Insulated inside heat-shrink ready to install

The radio is now back together, tested on the variable bench PSU, and now sat monitoring North-East ICF on 270.050MHz, where there is some activity. Rather annoyingly, there is a dreadful sproggie from my PC right on that very frequency! So I have to move the radio quite a way clear of the computer.

I now need to let the radio drain down the battery until the alarm starts, and then check the battery voltage and the alarm function.

Sunday, 9 June 2019

Project Delays

Its been some time since I posted on here, mostly due to being worked like a dog on overtime, but also some big household projects needed working on, and also training yet again for a charity walk.

Ive revisited the PRC344 battery warning project today. I'd forgotten about the modification needed to the v.1 PCBs! This is because I was let down by a supplier and am still waiting for the 100k and above resistors.

Needing to get at least some of these v.1 boards completed and up running, I tested the circuit on breadboard again tonight using 10k range resistors instead, just to prove that it works that way, which it does.
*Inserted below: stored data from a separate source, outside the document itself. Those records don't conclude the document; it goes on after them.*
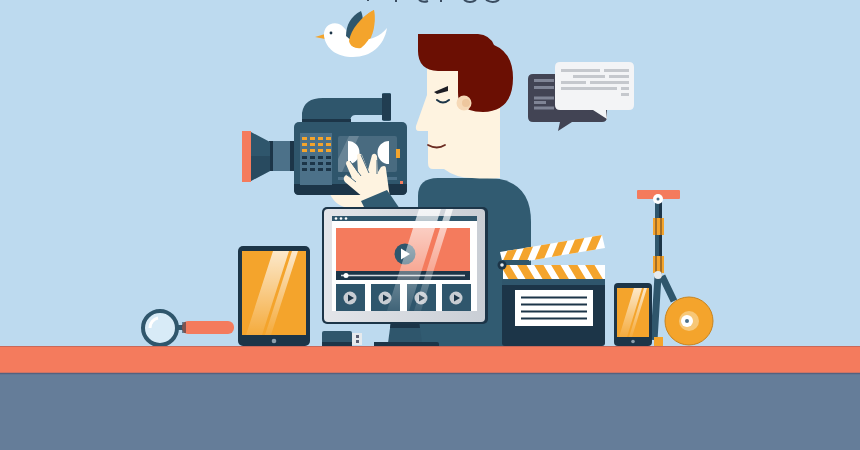
<!DOCTYPE html>
<html lang="en">
<head>
<meta charset="utf-8">
<title>Video production desk</title>
<style>
:root {
  --sky: #bddaef; --coral: #f47b5d; --slate: #657d99; --navy: #1c3548; --teal: #2f566c;
  --steel: #4c7189; --sweater: #315b71; --amber: #f4a42c; --skin: #fef3e0; --hair: #6b0f03;
  --white: #fff; --pale: #e6eaed; --ink: #3c3d4c; --gray: #5b5f72;
}
html, body { margin: 0; height: 100%; overflow: hidden; background: var(--sky); }
.scene { display: block; width: 860px; height: 450px; }
.sky { fill: var(--sky); } .coral { fill: var(--coral); } .slate { fill: var(--slate); }
.navy { fill: var(--navy); } .teal { fill: var(--teal); } .steel { fill: var(--steel); }
.sweater { fill: var(--sweater); } .amber { fill: var(--amber); } .skin { fill: var(--skin); }
.hair { fill: var(--hair); } .white { fill: var(--white); } .pale { fill: var(--pale); }
.ink { fill: var(--ink); } .gray { fill: var(--gray); }
.line { fill: none; stroke: var(--navy); stroke-width: 2; stroke-linecap: round; }
</style>
</head>
<body>
<svg class="scene" viewBox="0 0 860 450" role="img" aria-label="Man filming with a video camera behind a desk of media equipment">
  <defs>
    <linearGradient id="glare" x1="0" y1="0" x2="0" y2="1">
      <stop offset="0" stop-color="#fff" stop-opacity=".75"/>
      <stop offset="1" stop-color="#fff" stop-opacity=".08"/>
    </linearGradient>
    <linearGradient id="bezel" x1="0" y1="0" x2="1" y2="0">
      <stop offset="0" stop-color="#e3e5e9"/>
      <stop offset="1" stop-color="#c9ced5"/>
    </linearGradient>
    <g id="thumbnail">
      <rect class="teal" width="29" height="27"/>
      <circle cx="14" cy="14" r="6.5" fill="#c8cdd3"/>
      <path class="navy" d="M12 10.5l6 3.5-6 3.5z"/>
    </g>
    <g id="led-row">
      <rect width="5" height="3"/><rect x="8" width="5" height="3"/><rect x="16" width="5" height="3"/><rect x="24" width="5" height="3"/>
    </g>
    <clipPath id="clapper-top"><path d="M500 252L602 235 605 248 503 265z"/></clipPath>
    <clipPath id="clapper-bottom"><path d="M503 265H605V279H503z"/></clipPath>
  </defs>

  <rect class="sky" width="860" height="450"/>

  <g id="cropped-heading" fill="none" stroke="#3a4c60" stroke-width="2">
    <path d="M368 0v1M396 0v2M419 0q4 3 9 1M441 0v2M464 0q6 4 12 0M486 0q7 4 13 0"/>
  </g>

  <g id="bird">
    <path class="amber" d="M325 34L315 37 325 39z"/>
    <path class="amber" d="M352 34C357 24 364 15 374 10C376 23 374 35 366 46L352 44z"/>
    <path class="white" d="M324 36C323 27 331 21 339 24C346 27 347 34 353 37C361 42 376 41 387 28C384 46 371 57 353 57C337 57 326 49 324 36z"/>
    <path class="teal" d="M346 36C346 25 351 16 361 11C364 18 363 26 359 33L353 42z"/>
    <path class="amber" d="M349 41C351 29 361 17 374 10C376 25 372 39 361 48C355 49 350 46 349 41z"/>
    <circle class="navy" cx="331" cy="33" r="1.4"/>
  </g>

  <g id="speech-bubbles">
    <path class="ink" fill-opacity=".95" d="M533 74H602Q607 74 607 79V117Q607 122 602 122H572L558 131 560 122H533Q528 122 528 117V79Q528 74 533 74z"/>
    <path d="M534 80.500h20M534 87.500h20M534 98h20M534 102.500h12M534 108h20" fill="none" stroke="#7f8495" stroke-width="3"/>
    <path fill="#f3f4f6" d="M560 62H629Q634 62 634 67V105Q634 110 629 110H606L607 119 593 110H560Q555 110 555 105V67Q555 62 560 62z"/>
    <path d="M561 70.500h39M604 70.500h25M573 76.500h32M609 76.500h20M561 82.500h25M590 82.500h39M561 88.500h56M621 88.500h8M621 94.500h8" fill="none" stroke="#c5c8cd" stroke-width="3"/>
  </g>

  <g id="man">
    <path class="sweater" d="M418 346V196Q418 178 438 178H487Q531 178 531 222V346z"/>
    <path class="skin" d="M427 68H500V178Q488 179 472 178Q456 178 444 169H433Q428 169 428 163V131H419Q415 131 416 126L427 95z"/>
    <path class="hair" d="M418 34H478Q490 35 494 45Q513 53 513 78Q513 111 483 112Q467 112 460 103Q458 100 458 92V71H438Q418 70 418 51z"/>
    <circle cx="464" cy="103" r="7.500" fill="#f6d9b7"/>
    <circle cx="466" cy="103" r="4" fill="#eec79e"/>
    <path d="M434 92L448 86V91L437 94z" fill="#1d1d24"/>
    <path class="line" stroke-width="1.500" d="M437 100Q443 105 449 100"/>
    <path d="M428 145Q437 150 445 145" fill="none" stroke="#6b2c22" stroke-width="1.800" stroke-linecap="round"/>
  </g>

  <g id="supporting-arm">
    <path class="skin" d="M330 194H372L376 208H350Q336 207 330 194z"/>
  </g>

  <g id="video-camera">
    <path class="teal" d="M302 123V113Q304 98 323 98H382V94Q382 93 384 93H390Q391 93 391 95V120Q391 121 389 121H384Q382 121 382 119V115H355Q350 115 350 123z"/>
    <path class="navy" d="M382 94h9v26h-9z" opacity=".75"/>
    <path class="navy" d="M302 119h49v5h-49z"/>
    <rect class="steel" x="269" y="141" width="26" height="30"/>
    <path class="navy" d="M269 141h4v30h-4zM290 141h5v30h-5z"/>
    <path class="teal" d="M251 132L270 142V171L251 181z"/>
    <path class="navy" d="M251 156h19v15l-19 10z" opacity=".35"/>
    <rect class="coral" x="242" y="131" width="9" height="51"/>
    <rect class="teal" x="294" y="122" width="113" height="73" rx="5"/>
    <path class="navy" d="M294 184H407V190Q407 195 402 195H299Q294 195 294 190z"/>
    <rect class="steel" x="300" y="133" width="32" height="52"/>
    <g class="amber"><use href="#led-row" x="302" y="137"/><use href="#led-row" x="302" y="143"/><use href="#led-row" x="302" y="149"/></g>
    <g class="navy"><use href="#led-row" x="302" y="156"/><use href="#led-row" x="302" y="162"/><use href="#led-row" x="302" y="168"/></g>
    <rect x="338" y="136" width="59" height="36" rx="2" fill="#496b80"/>
    <path class="white" d="M348 141A11.500 11.500 0 0 1 348 164zM389 141A11.500 11.500 0 0 0 389 164z"/>
    <path d="M349 136h10l-17 36h-4v-13z" fill="#fff" opacity=".18"/>
    <path class="steel" d="M338 177h59v3h-59z"/>
    <rect class="amber" x="396" y="149" width="4" height="9"/>
    <rect class="coral" x="400" y="181" width="3" height="3"/>
  </g>

  <g id="camera-hand">
    <path class="skin" d="M364 198L345 182Q342 178 346 175L352 178 346 164Q346 160 350 161L358 173 357 155Q359 152 362 155L368 170 372 155Q375 152 377 156L378 172 381 167Q386 164 386 169L390 198z"/>
    <path d="M346 174L356 182M350 161L361 176M361 155L369 173M377 160V174" fill="none" stroke="#496b80" stroke-width="1"/>
    <path class="sweater" d="M361 201L387 190 400 209H365z"/>
  </g>

  <g id="magnifier">
    <path class="teal" d="M176 325h8v5h-8z"/>
    <rect class="coral" x="182" y="321" width="52" height="13" rx="6"/>
    <path class="navy" d="M182 322h4v11h-4z" opacity=".55"/>
    <circle cx="160" cy="328" r="17" fill="#d8ebf7" stroke="#2f566c" stroke-width="4"/>
    <path d="M150 328A10 10 0 0 1 158 318" fill="none" stroke="#fff" stroke-width="3"/>
  </g>

  <g id="tablet">
    <rect class="navy" x="238" y="246" width="72" height="100" rx="5"/>
    <rect class="amber" x="242" y="251" width="64" height="84"/>
    <path d="M273 251H289L262 335H246zM292 251H298L271 335H265z" fill="url(#glare)"/>
    <circle cx="274" cy="341" r="2.300" fill="#8c9eac"/>
  </g>

  <g id="usb-stick">
    <rect class="teal" x="322" y="331" width="30" height="15" rx="2"/>
    <path class="navy" d="M322 342h30v4h-30z"/>
    <rect class="pale" x="352" y="333" width="10" height="12"/>
    <path class="gray" d="M356 335h3v3h-3zM356 340h3v3h-3z"/>
  </g>

  <g id="monitor">
    <path class="teal" d="M391 321h28l3 22h-34z"/>
    <path class="navy" d="M391 321h28l1 7h-30zM374 342H437Q439 342 439 344V347H374z"/>
    <rect class="navy" x="322" y="207" width="166" height="117" rx="5"/>
    <rect x="324" y="209" width="161" height="113" rx="4" fill="url(#bezel)"/>
    <rect class="white" x="332" y="216" width="145" height="95"/>
    <rect class="teal" x="332" y="216" width="145" height="5"/>
    <g class="white"><circle cx="336" cy="218.500" r="1.300"/><circle cx="341" cy="218.500" r="1.300"/><circle cx="346" cy="218.500" r="1.300"/></g>
    <rect class="coral" x="336" y="228" width="134" height="44"/>
    <rect class="navy" x="336" y="271" width="134" height="9"/>
    <path d="M341 275.500H465" stroke="#d6dce1" stroke-width="1.500"/>
    <circle class="white" cx="346" cy="275.500" r="2.500"/>
    <circle class="teal" cx="405" cy="254" r="10.500"/>
    <path class="white" d="M401 248.500L410 254 401 259.500z"/>
    <use href="#thumbnail" x="336" y="284"/><use href="#thumbnail" x="371" y="284"/><use href="#thumbnail" x="407" y="284"/><use href="#thumbnail" x="442" y="284"/>
    <path d="M419 209H441L409 311H387zM446 209H453L421 311H414z" fill="url(#glare)"/>
  </g>

  <g id="clapperboard">
    <rect class="navy" x="502" y="278" width="103" height="68" rx="3"/>
    <path class="teal" d="M502 278h103v7H502z"/>
    <rect class="white" x="515" y="290" width="78" height="36"/>
    <path d="M521 297.500h66M521 304.500h66M521 311.500h66M521 318.500h66" stroke="#1c3548" stroke-width="2"/>
    <g clip-path="url(#clapper-top)">
      <path class="white" d="M498 230h110v40H498z"/>
      <path d="M503 270l12-26M520 267l12-28M537 265l12-28M554 262l12-28M571 259l12-28M588 257l12-28" stroke="#f4a42c" stroke-width="8"/>
    </g>
    <g clip-path="url(#clapper-bottom)">
      <path class="white" d="M503 265h102v14H503z"/>
      <path d="M503 262l12 20M520 262l12 20M537 262l12 20M554 262l12 20M571 262l12 20M588 262l12 20" stroke="#f4a42c" stroke-width="8"/>
    </g>
    <path class="teal" d="M502 260L529 260V265H502z"/>
    <circle class="navy" cx="502" cy="265" r="4.500"/>
    <circle class="pale" cx="502" cy="265" r="1.800"/>
  </g>

  <g id="kick-scooter">
    <path d="M658 276L654 340M662 276L674 301" fill="none" stroke="#2f566c" stroke-width="7"/>
    <rect class="navy" x="655" y="202" width="7" height="76"/>
    <path class="teal" d="M655 202h4v76h-4z"/>
    <rect class="coral" x="637" y="190" width="43" height="9" rx="1"/>
    <rect class="amber" x="653" y="218" width="11" height="17"/>
    <rect class="amber" x="653" y="256" width="11" height="17"/>
    <path d="M656 218v17M661 218v17M656 256v17M661 256v17" stroke="#8a5c22" stroke-width="1.500"/>
    <circle class="white" cx="658" cy="199" r="5"/>
    <circle class="steel" cx="658" cy="199" r="1.500"/>
    <circle class="pale" cx="658" cy="275" r="4"/>
    <rect class="amber" x="654" y="337" width="9" height="9"/>
    <circle class="amber" cx="689" cy="321" r="24" stroke="#c88420" stroke-width="1"/>
    <circle cx="689" cy="321" r="10" fill="#f7c777"/>
    <circle class="white" cx="687" cy="321" r="6"/>
    <circle class="steel" cx="687" cy="321" r="2"/>
  </g>

  <g id="phone">
    <rect class="navy" x="614" y="283" width="38" height="63" rx="4"/>
    <rect class="amber" x="617" y="288" width="32" height="49"/>
    <path d="M634 288H642L627 337H619zM644 288H647L632 337H629z" fill="url(#glare)"/>
    <circle cx="633" cy="341.500" r="1.800" fill="#8c9eac"/>
  </g>

  <g id="desk">
    <rect class="slate" y="372" width="860" height="78"/>
    <rect class="coral" y="346" width="860" height="27"/>
    <path d="M0 346.500H860" stroke="#c9685a" stroke-width="1"/>
    <path d="M0 373.500H860" stroke="#54627f" stroke-width="1.500"/>
  </g>
</svg>
</body>
</html>
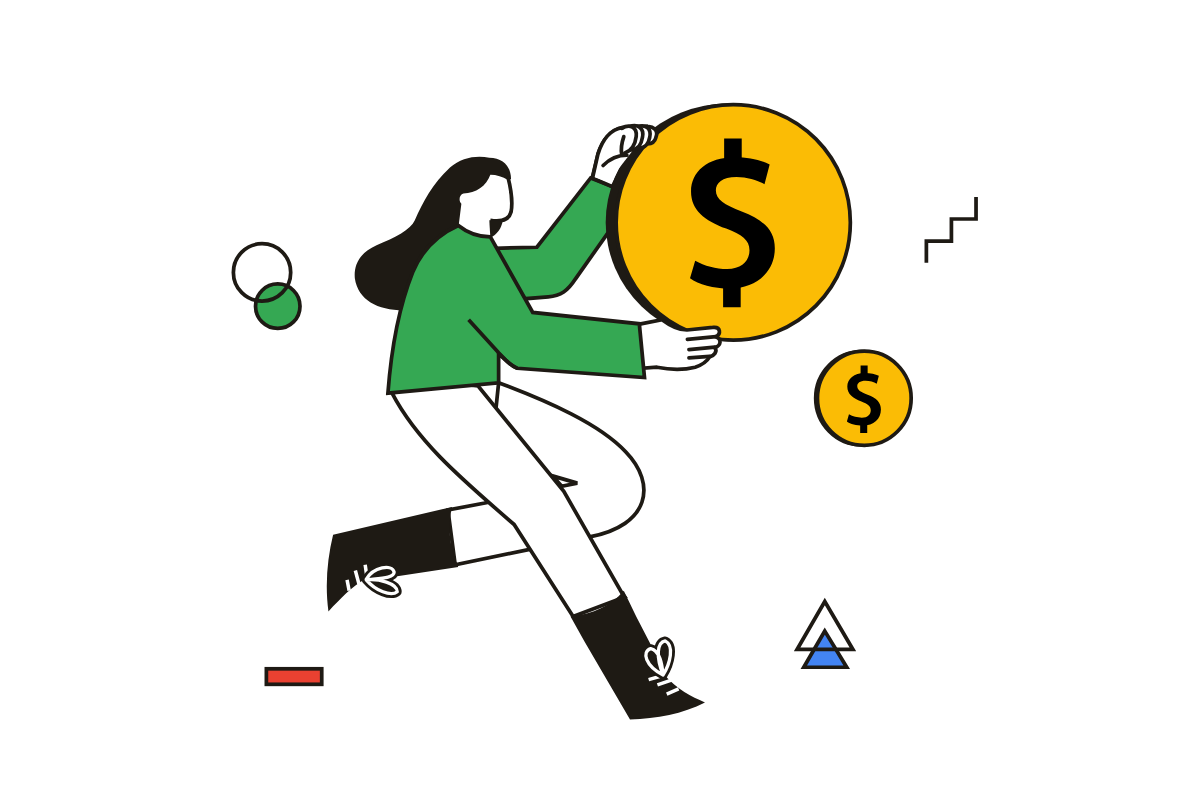
<!DOCTYPE html>
<html lang="en">
<head>
<meta charset="utf-8">
<title>Woman running with a coin</title>
<style>
:root {
  --paper: #ffffff;
  --ink: #1e1a14;
  --dollar: #000000;
  --green: #35a853;
  --gold: #fbbc05;
  --red: #ea4131;
  --blue: #4384f3;
}
html, body { margin: 0; padding: 0; background: var(--paper); }
body { width: 1200px; height: 800px; overflow: hidden; }
.illustration { display: block; width: 1200px; height: 800px; }
.outlined { stroke: var(--ink); stroke-width: 3.6; stroke-linejoin: miter; }
.line { fill: none; stroke: var(--ink); stroke-width: 3.6; }
.round { stroke-linecap: round; stroke-linejoin: round; }
.white { fill: var(--paper); }
.green { fill: var(--green); }
.gold { fill: var(--gold); }
.red { fill: var(--red); }
.blue { fill: var(--blue); }
.ink { fill: var(--ink); }
.dollar { fill: var(--dollar); }
.lace { fill: none; stroke: var(--paper); stroke-width: 3.4; }
.bow-edge { fill: var(--ink); stroke: var(--ink); stroke-width: 8.6; stroke-linejoin: round; }
.bow { fill: var(--ink); stroke: var(--paper); stroke-width: 3.2; stroke-linejoin: round; }
</style>
</head>
<body>
<svg class="illustration" viewBox="0 0 1160 773.333" role="img" aria-label="A running woman in a green sweater carries a large gold dollar coin; a smaller coin and geometric shapes float around her">
  <defs>
    <g id="dollar-sign">
      <path d="M700 134H717V156H700ZM699 275H716V297H699Z"/>
      <path d="M744 159L739 178C732 174 722 171 712 171C698 171 692 177 692 184C692 193 700 198 717 204.500C739 213 749 223 749 240C749 262 732 279 705 279C690 279 675 275 667 269L672 252C681 257 692 260 703 260C717 260 724.500 252 724.500 242C724.500 232 717 227 702 221C681 213 668 203 668 185C668 166 684 152 710 152C724 152 736 155 744 159Z"/>
    </g>
    <path id="back-bow" d="M354 560C361 548 379 545 381 553C381 559 368 559 354 560.500C366 559 384 564 384 572C378 577 363 571 354 560.500Z"/>
    <path id="front-bow" d="M641 652.500C624 644 620 630 629 627C638 629 640 642 641 652.500C634 635 635 621 643 619.500C652 624 648 641 641 652.500Z"/>
  </defs>

  <g id="floating-shapes">
    <circle class="outlined green" cx="268.500" cy="296" r="21.500"/>
    <circle class="line" cx="253.300" cy="263.300" r="27.700"/>
    <path class="line" d="M895.500 254V233H919.700V211.700H943.500V190.500"/>
    <rect class="outlined red" x="257.500" y="646.500" width="53.500" height="15"/>
    <path class="outlined blue" d="M797.300 610L777 645H818.500Z"/>
    <path class="line" d="M797.300 581.500L770.500 627.800H824.500Z"/>
  </g>

  <g id="small-coin">
    <ellipse class="outlined ink" cx="833" cy="385" rx="44.500" ry="45"/>
    <ellipse class="outlined gold" cx="835.500" cy="385" rx="45.300" ry="45.500"/>
    <use class="dollar" href="#dollar-sign" transform="translate(551.200 299.500) scale(.401)"/>
  </g>

  <g id="far-leg">
    <path class="outlined white" d="M482 370C530 388 580 410 605 437C635 468 628 508 570 519L512 531L440 546L433 493L470 486Z"/>
    <path class="outlined white" d="M534 460L558 467L543 470Z"/>
    <path class="ink" d="M322 517L437 490C432 511 435 530 443 548L384 557L352 560.500C340 567 330 578 317.500 591C314 565 316.500 540 322 517Z"/>
    <path class="lace" d="M335.500 560.500L337.500 571M343.500 551.500L347 564.500M353 546L355 560"/>
    <use class="bow-edge" href="#back-bow"/>
    <use class="bow" href="#back-bow"/>
  </g>

  <g id="near-leg">
    <path class="outlined white" d="M379 380C402 424 440 458 497 507L554 596L604 577L601 573L545 475L462 373L420 368Z"/>
    <path class="ink" d="M551.500 596C574 593 590 586 603 571L615 596L630 625L642 652C655 667 668 673 681.500 679C660 690 635 694.500 609 695.500L565 620Z"/>
    <path class="lace" d="M627 657L641 653M635.500 662L649 657.500M644.500 671L656 666"/>
    <use class="bow-edge" href="#front-bow"/>
    <use class="bow" href="#front-bow"/>
  </g>

  <g id="far-arm">
    <path class="outlined green" d="M478 240L519 239L571 172L594 181L592 219L556 270C549 281 542 286 530 287L505 289Z"/>
    <path class="outlined white" d="M572.500 172L578 149C582 136 590 125 602 123L625 122L634 140L606 152L592 180.500Z"/>
  </g>

  <g id="large-coin">
    <ellipse class="ink" cx="704" cy="215" rx="118.500" ry="115"/>
    <ellipse class="outlined gold" cx="708.800" cy="215" rx="113.200" ry="113.800"/>
    <use class="dollar" href="#dollar-sign"/>
  </g>

  <g id="far-hand" class="round">
    <path class="white" d="M579 149C583 136 590 126 602 124L620 126L612 145L599 162L588 176L574.500 171Z"/>
    <g class="outlined white">
      <path d="M624 123C631 121 637 126 634 133C633 137 630 139 626 139Z"/>
      <path d="M616 122.500C625 119.500 630 125 628 133C627 139 623 143 618 143Z"/>
      <path d="M608 122.500C617 119.500 623 124 621 133C620 140 616 145 610 145Z"/>
      <path d="M601 124C609 119.500 616 123 615 132C614 140 610 146 604 148"/>
    </g>
    <path class="line" d="M573 171L578 149C582 136 590 125 602 123.500M583 160C589 154 596 150 606 150M603 132C601 138 600 144 601 149"/>
  </g>

  <g id="near-hand" class="round">
    <path class="outlined white" d="M617 313.500L640 309C648 315 655 319 664 319L689 316.500C697 315.500 697 323 692 325.500C698 328 697 334 691 336C694 340 690 344 686 345C683 350 678 353 672 355C660 358 645 357 635 355L620 356Z"/>
    <path class="line" d="M664.500 328L692 325.500M666 338L691 335.500M666 346L686 344.500"/>
  </g>

  <g id="head">
    <path class="ink" d="M494 173C494 161 486 152.500 473 152.500C461 150 446 152 435 162C418 178 409 195 401 213C397 222 382 230 364 237C346 245 342 258 343 269C346 290 365 300 390 300L446 222L449 190Z"/>
    <path class="white" d="M491 174C494 184 496 195 494 205C492 213 484 214 474 213L474 229C463 228 452 225 443.500 217L446 197C443 194 444 188 448 187C460 187 470 180 474 169C480 169 486 171 491 174Z"/>
    <path class="line" d="M491 171C494 183 496 195 494 205C492 213 484 214.500 474 213"/>
    <path class="ink" d="M473 213L486 213C485 221 480 227 474 230Z"/>
  </g>

  <g id="sweater">
    <path class="outlined green" d="M443 218C453 226 463 229 474 229L515 302L618 313L623 365L500 356C493 353 488 347 482 342L482 370L375 380C378 340 385 298 399 263C409 239 425 226 443 218Z"/>
    <path class="line" d="M453 309L482 341C488 347 493 354 500 356"/>
  </g>
</svg>
</body>
</html>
I also tested various combinations of Ra and Rb in the 1-10k range and found a couple of combinations that give a 20.2v cut-off (4k7 and 6k8) or 18.7v cut-off (3k9 and 6k8). I'll have to check the minimum terminal voltages of the batteries and decide which to fit. I think though that 1v/cell really is best as a maximum discharge, so the 20.2v values will probably be chosen.

This will allow me to get at least a few of the boards working, at least until I run out of 0603 10k resistors! But I should at least be able to demonstrate one! Then, when the rest of the resistors arrive, the remaining boards can be made up with either 10k or 100k series.

Its now however almost certain that I will redesign for a v.2 board using 0805 size parts, this will allow the use of a better voltage rated and higher value capacitor for the timing, but I will also add the duty cycle control diodes as well.

Ive also, since last posting, acquired a WW2 rescue box kite (as used with the famous 'Gibson Girl' lifeboat transmitter) which I have repaired and restored. I am now in the process of building an antenna connection and protection unit, which will drain wind static and protect against electrical discharge. Once that is done, it will be time to attach an antenna wire, fly the kite and load up the Clansman!

Wednesday, 20 March 2019

Fatal Flaws!

Another nasty realisation looks like it might be the death of the first version of the PRC344 battery warning module!

Yesterday it came to light that a further 100k resistor was required. Not a difficult thing to add in itself. But while shopping for the 4M7 resistors needed for the timing, and realising that they are rather expensive, a consideration of the alternative, that is going to a 10uF capacitor and dropping the resistor down to 470k, led to the discovery that the 1uF ceramic capacitors im using are only rated at 16V!

I really dont know how far I could safely push that rating! A quick test shows that the voltage on the capacitor peaks at about 16V for a 24V supply. But, a freshly charged battery could easily be up to near 28V! And there are also single use 33V Lithium batteries out there! A check at 28V showed the capacitor to have over 19V on it!

There are 10uF 35V SMD tantalum capacitors available at good prices, but these are considerably bigger than the 1uF 0603 ceramic! No chance of a retro-fit mod here!

So, although I have a fair bit of cash tied up in the parts stock for these v.1 modules, it is looking risky to sell them as capable of being reliable in a 24V Clansman system. One option might be to add a potential divider on the supply line to keep the voltages safe of course! I will test that out. The whole module takes only a couple of mA so it should be a safe method, if a little untidy.

But another issue is that a non 50/50 duty cycle is preferred, and to do that requires extra parts anyway. I will test this out on breadboard, but whether I then invest in a v.2 module for sale will have to depend on if there is likely to be enough demand. I am also however going to test out whether or not I can do away with the switching transistor.

So the v.1 warning module looks like it might be a bit of a hybrid SMT/through hole unit, with fixed 3sec on/3sec off warning. This would at least save the project!